Opening night for the L.A. premiere of "365 Days/365 Plays" was a memorable al fresco production at the Music Center Plaza, where a talented cast, a game audience of 300-plus and Bart DeLorenzo's amiably loose direction combined to create a piece of low-key magic.
Starting in November 2002, Pulitzer Prize winner Suzan-Lori Parks wrote one play a day for every day of the year. After considerable coordination, more than 600 theater companies will present these plays over the next year in what’s being called the largest theater collaboration in U.S. history. Los Angeles, Parks’ home, is represented by 50 local companies, from Theater@Boston Court to Geffen Playhouse, presenting the plays until November 2007. Opening night for the L.A. premiere of “365 Days/365 Plays” was a memorable al fresco production at the Music Center Plaza, where a talented cast, a game audience of 300-plus and Bart DeLorenzo’s amiably loose direction combined to create a piece of low-key magic.
The seven plays and three “constants” — pieces that may be performed with each producing company’s selection of plays — were mostly humorous or philosophical. A couple touched upon dramatic issues.

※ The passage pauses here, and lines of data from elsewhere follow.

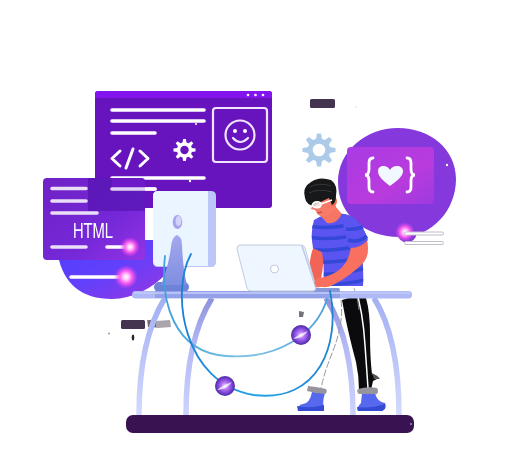
<!DOCTYPE html>
<html lang="en">
<head>
<meta charset="utf-8">
<title>Developer at work</title>
<style>
:root {
  --window: #6713be;
  --window-bar: #8314ee;
  --orchid: #b33de0;
  --violet: #8538dc;
  --base: #391252;
  --chip: #44344f;
  --desk: #aeb9f5;
  --ice: #eaf5ff;
  --shirt: #5a55f0;
  --stripe: #3448d8;
  --skin: #f9705f;
  --ink: #0b0b0d;
  --shoe: #5668ee;
  --gear: #abcbe9;
  --line: #ffffff;
}
html, body { margin: 0; background: #fff; overflow: hidden; }
svg { display: block; width: 528px; height: 473px; }
.code-lines { fill: none; stroke: var(--line); stroke-width: 3.6; stroke-linecap: round; }
.label { font: 20px "TeX Gyre Heros Cn", "Open Sans", sans-serif; fill: var(--line); }
.cable { fill: none; stroke-width: 1.8; stroke-linecap: round; }
</style>
</head>
<body>
<svg viewBox="0 0 528 473" role="img" aria-label="A developer types on a laptop at a desk surrounded by code windows">
  <defs>
    <linearGradient id="blob-fill" x1="0" y1="0" x2="1" y2="1">
      <stop offset="0" stop-color="#4c3fff"/><stop offset=".5" stop-color="#6340fb"/><stop offset="1" stop-color="#9a35e0"/>
    </linearGradient>
    <linearGradient id="html-fill" x1="0" y1="0" x2="1" y2="1">
      <stop offset="0" stop-color="#6f22c4"/><stop offset=".6" stop-color="#7528d8"/><stop offset="1" stop-color="#9433e4"/>
    </linearGradient>
    <linearGradient id="heart-fill" x1="0" y1="0" x2="1" y2="1">
      <stop offset="0" stop-color="#a93be4"/><stop offset=".6" stop-color="#b93bdd"/><stop offset="1" stop-color="#9d3ae0"/>
    </linearGradient>
    <linearGradient id="leg-fill" x1="0" y1="0" x2="0" y2="1">
      <stop offset="0" stop-color="#a3b0f2"/><stop offset="1" stop-color="#d3d9ff"/>
    </linearGradient>
    <linearGradient id="back-leg-fill" x1="0" y1="0" x2="0" y2="1">
      <stop offset="0" stop-color="#8f92dc"/><stop offset=".4" stop-color="#b3b9f5"/><stop offset="1" stop-color="#ccd3ff"/>
    </linearGradient>
    <linearGradient id="stand-fill" x1="0" y1="0" x2="0" y2="1">
      <stop offset="0" stop-color="#a4a7ee"/><stop offset="1" stop-color="#7f8ee0"/>
    </linearGradient>
    <linearGradient id="cable-fill" x1="0" y1="0" x2="1" y2="0">
      <stop offset="0" stop-color="#1b7fd6"/><stop offset=".5" stop-color="#22a2ea"/><stop offset="1" stop-color="#2183cd"/>
    </linearGradient>
    <linearGradient id="cable-pale" x1="0" y1="0" x2="1" y2="0">
      <stop offset="0" stop-color="#3f9fdb"/><stop offset=".5" stop-color="#7fc4e4"/><stop offset="1" stop-color="#4aa0da"/>
    </linearGradient>
    <radialGradient id="glow">
      <stop offset="0" stop-color="#fff"/><stop offset=".25" stop-color="#ffc4ff"/><stop offset=".5" stop-color="#ff62ee"/><stop offset="1" stop-color="#e03cf0" stop-opacity="0"/>
    </radialGradient>
    <radialGradient id="orb-fill">
      <stop offset="0" stop-color="#f3ddff"/><stop offset=".35" stop-color="#b678f4"/><stop offset=".75" stop-color="#7440d2"/><stop offset="1" stop-color="#4c2a9e"/>
    </radialGradient>
    <g id="gear">
      <circle r="8.6" fill="none" stroke="currentColor" stroke-width="5"/>
      <g id="gear-teeth" fill="currentColor">
        <path id="tooth" d="M-3-10-2-16H2L3-10Z"/>
        <use href="#tooth" transform="rotate(45)"/>
        <use href="#tooth" transform="rotate(90)"/>
        <use href="#tooth" transform="rotate(135)"/>
        <use href="#tooth" transform="rotate(180)"/>
        <use href="#tooth" transform="rotate(225)"/>
        <use href="#tooth" transform="rotate(270)"/>
        <use href="#tooth" transform="rotate(315)"/>
      </g>
    </g>
    <g id="orb">
      <circle r="10" fill="url(#orb-fill)"/>
      <path d="M-8 4Q-2-1 7-4Q2 3-8 4Z" fill="#fff" opacity=".75"/>
    </g>
    <clipPath id="shirt-clip"><path d="M314 220Q326 212 345 214Q359 217 366 235L361 245Q364 266 363 286H323Q325 270 322 252L313 248Q310 232 314 220Z"/></clipPath>
  </defs>

  <rect width="528" height="473" fill="#fff"/>

  <g id="chips" fill="var(--chip)">
    <rect x="310" y="99" width="25" height="9" rx="1.5"/>
    <rect x="121" y="320" width="24" height="9" rx="1.5"/>
    <path d="M148 321Q153 318 156 321L170 320 171 327 158 328 148 327Z" fill="#8d8692" opacity=".75"/>
    <path d="M147 320H156V327H148Z" opacity=".6"/>
    <ellipse cx="133" cy="337.500" rx="1.300" ry="3" fill="#222"/>
    <circle cx="109" cy="333.500" r="1" fill="#999"/>
    <circle cx="356" cy="107" r=".6" fill="#bbb"/>
    <path d="M299 311L304 312 303 317 299 317Z" fill="#77727c"/>
  </g>

  <g id="backdrops">
    <path d="M57 250Q64 299 112 299Q143 298 167 273V240H57Z" fill="url(#blob-fill)"/>
    <path d="M398 128C430 128 456 149 456 179C456 211 431 238 399 237C366 237 338 216 338 182C338 151 366 128 398 128Z" fill="var(--violet)"/>
  </g>

  <g id="code-window">
    <rect x="95" y="91" width="177" height="117" rx="3" fill="var(--window)"/>
    <path d="M95 98V94Q95 91 98 91H269Q272 91 272 94V98Z" fill="var(--window-bar)"/>
    <g fill="#fff"><circle cx="248" cy="95" r="1.300"/><circle cx="255.500" cy="95" r="1.300"/><circle cx="263" cy="95" r="1.300"/></g>
    <path class="code-lines" d="M112 110H204M112 121H204M112 133H155M112 178H204M112 189H155"/>
    <g id="code-tag" fill="none" stroke="#fff" stroke-width="3" stroke-linecap="round" stroke-linejoin="round">
      <path d="M120 151 112 158.500 120 166M140 151 148 158.500 140 166M133 149 126 168"/>
    </g>
    <use href="#gear" transform="translate(184.500 150) scale(.69)" color="#fff"/>
    <g id="smiley" fill="none" stroke="#f1e4ff" stroke-width="2.200" stroke-linecap="round">
      <rect x="213" y="108" width="54" height="54" rx="3"/>
      <circle cx="240" cy="135" r="14.500"/>
      <path d="M233 138Q240 146 248 138"/>
      <g fill="#fff" stroke="none"><circle cx="235" cy="131" r="2"/><circle cx="245" cy="131" r="2"/></g>
    </g>
    <g fill="#fff"><circle cx="196" cy="124" r="1"/><circle cx="190" cy="181" r="1.200"/></g>
  </g>

  <g id="html-window">
    <rect x="43" y="178" width="102" height="82" rx="4" fill="url(#html-fill)"/>
    <path d="M88 178H141Q145 178 145 182V211H88Z" fill="#5110ac" opacity=".6"/>
    <path d="M112 178H141Q145 178 145 182V189H112Z" fill="#7a1ad2" opacity=".55"/>
    <path class="code-lines" d="M112 189H155" opacity=".8"/>
    <path class="code-lines" d="M52 188.500H86M52 201H86M52 213H97M52 247H86" opacity=".85"/>
    <path class="code-lines" d="M107 247H130M71 277H124" stroke-width="3"/>
    <text class="label" x="73" y="238" textLength="40" lengthAdjust="spacingAndGlyphs">HTML</text>
    <circle cx="130" cy="247" r="10" fill="url(#glow)"/>
    <circle cx="126" cy="277" r="12" fill="url(#glow)"/>
  </g>

  <g id="heart-window">
    <rect x="347" y="147" width="87" height="57" rx="4" fill="url(#heart-fill)"/>
    <g fill="none" stroke="#fff" stroke-width="2.800" stroke-linecap="round">
      <path id="brace" d="M373 158Q369 158 369 163V169Q369 175 365 175Q369 175 369 181V187Q369 192 373 192"/>
      <use href="#brace" transform="translate(780 0) scale(-1 1)"/>
    </g>
    <path d="M390 186C384 181 378 177 378 171C378 165 387 164 390 170C393 164 403 165 403 171C403 177 396 181 390 186Z" fill="#f2f8ff"/>
    <circle cx="447" cy="165" r="1.200" fill="#fff"/>
    <circle cx="407" cy="233" r="9.500" fill="#7f3bd8"/>
    <circle cx="405" cy="232" r="10" fill="url(#glow)"/>
    <g fill="none" stroke-linecap="round">
      <path d="M406 233.500H442M406 243H442" stroke="#c3bccb" stroke-width="3.800"/>
      <path d="M406 233.500H442M406 243H442" stroke="#fff" stroke-width="2.200"/>
    </g>
  </g>

  <use href="#gear" transform="translate(319 150) scale(1.030)" color="var(--gear)"/>

  <rect id="floor" x="126" y="415" width="288" height="18" rx="7" fill="var(--base)"/>
  <circle cx="411" cy="424" r="1.200" fill="#8a6aa5"/>

  <g id="desk-legs" fill="none" stroke-width="5.500">
    <path d="M212 298C192 330 186 372 186 415" stroke="url(#back-leg-fill)"/>
    <path d="M326 298C346 330 353 372 353 415" stroke="url(#back-leg-fill)"/>
    <path d="M165 298C145 330 139 372 139 415" stroke="url(#leg-fill)"/>
    <path d="M374 298C394 330 399 372 399 415" stroke="url(#leg-fill)"/>
  </g>

  <g id="developer">
    <g id="trousers">
      <path d="M342 300Q354 295 366 298Q370 312 370 334Q370 358 372 374L379 378 373 381 371 390H359Q359 376 356 362Q349 336 345 316Z" fill="var(--ink)"/>
      <path d="M355 286Q363 312 365 345L368 388" fill="none" stroke="#fff" stroke-width="1.500"/>
      <path d="M354 288Q358 297 359 310" fill="none" stroke="#999" stroke-width=".8"/>
      <path d="M341 300Q344 322 333 351Q325 370 321 388" fill="none" stroke="#999" stroke-width="1" stroke-dasharray="7 2"/>
      <path d="M372 373Q377 375 380 379L374 379Z" fill="#555"/>
    </g>
    <g id="shoes">
      <path d="M312 392 325 393Q322 402 324 411H298Q297 405 303 404Q310 403 312 392Z" fill="var(--shoe)"/>
      <path d="M362 393H375Q377 402 385 403Q387 408 382 411H358Q356 408 361 403Z" fill="var(--shoe)"/>
      <path d="M297 406Q309 409 324 405V411H298ZM357 407Q369 409 385 404Q387 409 382 411H358Z" fill="#354bd4"/>
      <path d="M308 386Q318 387 326 389Q328 392 325 394Q315 393 307 391ZM358 389Q368 386 377 388Q379 391 377 394H359Q356 392 358 389Z" fill="#97949d"/>
    </g>
    <path id="far-arm" d="M314 246 323 251Q324 270 320 281L315 287 309 280Q308 260 314 246Z" fill="#f26455"/>
    <path d="M314 220Q326 212 345 214Q359 217 366 235L361 245Q364 266 363 286H323Q325 270 322 252L313 248Q310 232 314 220Z" fill="var(--shirt)"/>
    <g id="shirt-stripes" clip-path="url(#shirt-clip)" fill="none" stroke="var(--stripe)" stroke-width="3.500">
      <path d="M308 226Q335 231 370 219M308 237Q335 242 370 231M308 249Q335 253 370 243M308 261Q335 265 370 255M308 273Q335 277 370 267M308 284Q335 287 370 279"/>
    </g>
    <path d="M318 213Q330 209 335 206L342 214Q336 225 327 223Z" fill="#f67563"/>
    <path id="near-arm" d="M367 239Q370 255 364 262Q352 275 333 285Q323 290 314 284L317 278Q330 277 339 270Q350 261 351 245Z" fill="var(--skin)"/>
    <path d="M341 214Q360 215 368 240Q359 249 349 248Q344 230 341 214Z" fill="var(--shirt)"/>
    <path d="M346 229Q355 230 363 227M348 240Q358 243 367 236" fill="none" stroke="var(--stripe)" stroke-width="3.500"/>
    <g id="head">
      <path d="M312 199Q320 194 333 196L336 207Q333 213 326 216Q319 217 317 213L313 207Z" fill="#f87a68"/>
      <path d="M313 204 311 209 315 210Z" fill="#f87a68"/>
      <path d="M330 198Q337 195 337 202Q336 207 331 206Z" fill="#f56b5c"/>
      <path d="M305 198Q302 187 311 182Q319 176 331 180Q338 185 336 196Q336 203 332 205L329 198Q321 201 315 206Q306 205 305 198Z" fill="#17181a"/>
      <path d="M310 187Q319 182 331 186M309 193Q319 188 332 192" fill="none" stroke="#34363a" stroke-width="1"/>
      <path d="M312 206Q313 201 319 202Q323 203 320 207Q316 209 312 206ZM321 204 332 200" fill="#fff" fill-opacity=".8" stroke="#fff" stroke-width="1.500"/>
      <path d="M317 213 322 212" stroke="#b93f43" stroke-width="1"/>
    </g>
  </g>

  <g id="monitor">
    <rect x="154" y="282" width="35" height="10" rx="5" fill="#6f83d6"/>
    <path d="M153 196Q153 191 158 191H211Q216 191 216 196V262Q216 267 211 267H158Q153 267 153 262Z" fill="#bcc6f8"/>
    <path d="M153 196Q153 191 158 191H208V266H158Q153 266 153 261Z" fill="var(--ice)"/>
    <path d="M177 235Q182 237 182 245Q183 270 187 285H161Q169 264 171 247Q172 237 177 235Z" fill="url(#stand-fill)"/>
    <ellipse cx="177.500" cy="222" rx="4.800" ry="7" fill="#a9a2ee"/>
    <ellipse cx="178.500" cy="221" rx="3" ry="5" fill="#d4d1fb"/>
  </g>

  <g id="desk-top">
    <rect x="132" y="291" width="280" height="7.500" rx="3.500" fill="var(--desk)"/>
    <path d="M155 291H340V298H155Z" fill="#93a2e8"/>
    <path d="M134 293H410" stroke="#c4cdfb" stroke-width="1.500"/>
  </g>

  <g id="laptop">
    <path d="M248 288H339Q341 290 339 292H250Z" fill="#8798d8"/>
    <path d="M240 245H301Q304 245 305 248L316 287Q316 291 313 291H251Q248 291 247 288L237 249Q237 245 240 245Z" fill="#eef7ff" stroke="#c3cbe0" stroke-width="1"/>
    <path d="M302 246 316 288" stroke="#bfc9ee" stroke-width="1.500"/>
    <circle cx="274.500" cy="269" r="4" fill="#fff" stroke="#bfc7de"/>
    <path d="M314 282Q323 278 329 284Q323 288 316 287Z" fill="var(--skin)"/>
  </g>

  <g id="cables">
    <path class="cable" d="M165 256C160 300 173 352 226 356C276 360 316 335 327 299" stroke="url(#cable-pale)"/>
    <path class="cable" d="M191 254C170 292 183 384 254 395C318 403 341 345 330 291" stroke="url(#cable-fill)"/>
    <use href="#orb" x="301" y="335"/>
    <use href="#orb" x="225" y="386"/>
  </g>
</svg>
</body>
</html>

The first constant was notable mainly for the spectacle of hundreds of people watching a woman brush her teeth leaning over the Taper pool, street theater at its simplest. The second constant was so subtle that most of the aud probably missed it, but the third, where the actors try to complete a huge number of tasks in too short a time, was hilarious and spotlighted the performers’ admirable improv abilities.
The accurately titled “Start Here,” concerning a young man’s fear of the future, kicked things off with an optimistic outlook. DeLorenzo made good use of a metal door sculpture in the plaza, and Patrick Breen scored as the positive, encouraging Krishna.
“Father Comes Home From the Wars (Pt. 1)” is a darkly comic vignette, as a wife greets her returning husband with, “I wasn’t expecting you. Ever.” Adina Porter was sharp as the dubious spouse, and Jesse Borrego was quietly threatening as the titular veteran.
Barry Shabaka Henley gave a nicely blustery perf as a barker displaying a genuine “Good-for-Nothing,” and Leonardo Nam was bitingly funny as an arrogant messenger in “Here Comes the Message.”
The Center Theater Group production was for one night only, but in coming weeks, Open Fist Theater Company, Playwrights’ Arena and Elephant Asylum Theater will be presenting further “weeks” or selections of Parks’ plays. This whole thing may be a bit of a stunt, but in terms of connecting artists and audiences, it’s a fascinating one.
For information on upcoming L.A. productions, visit http://www.365inla.com.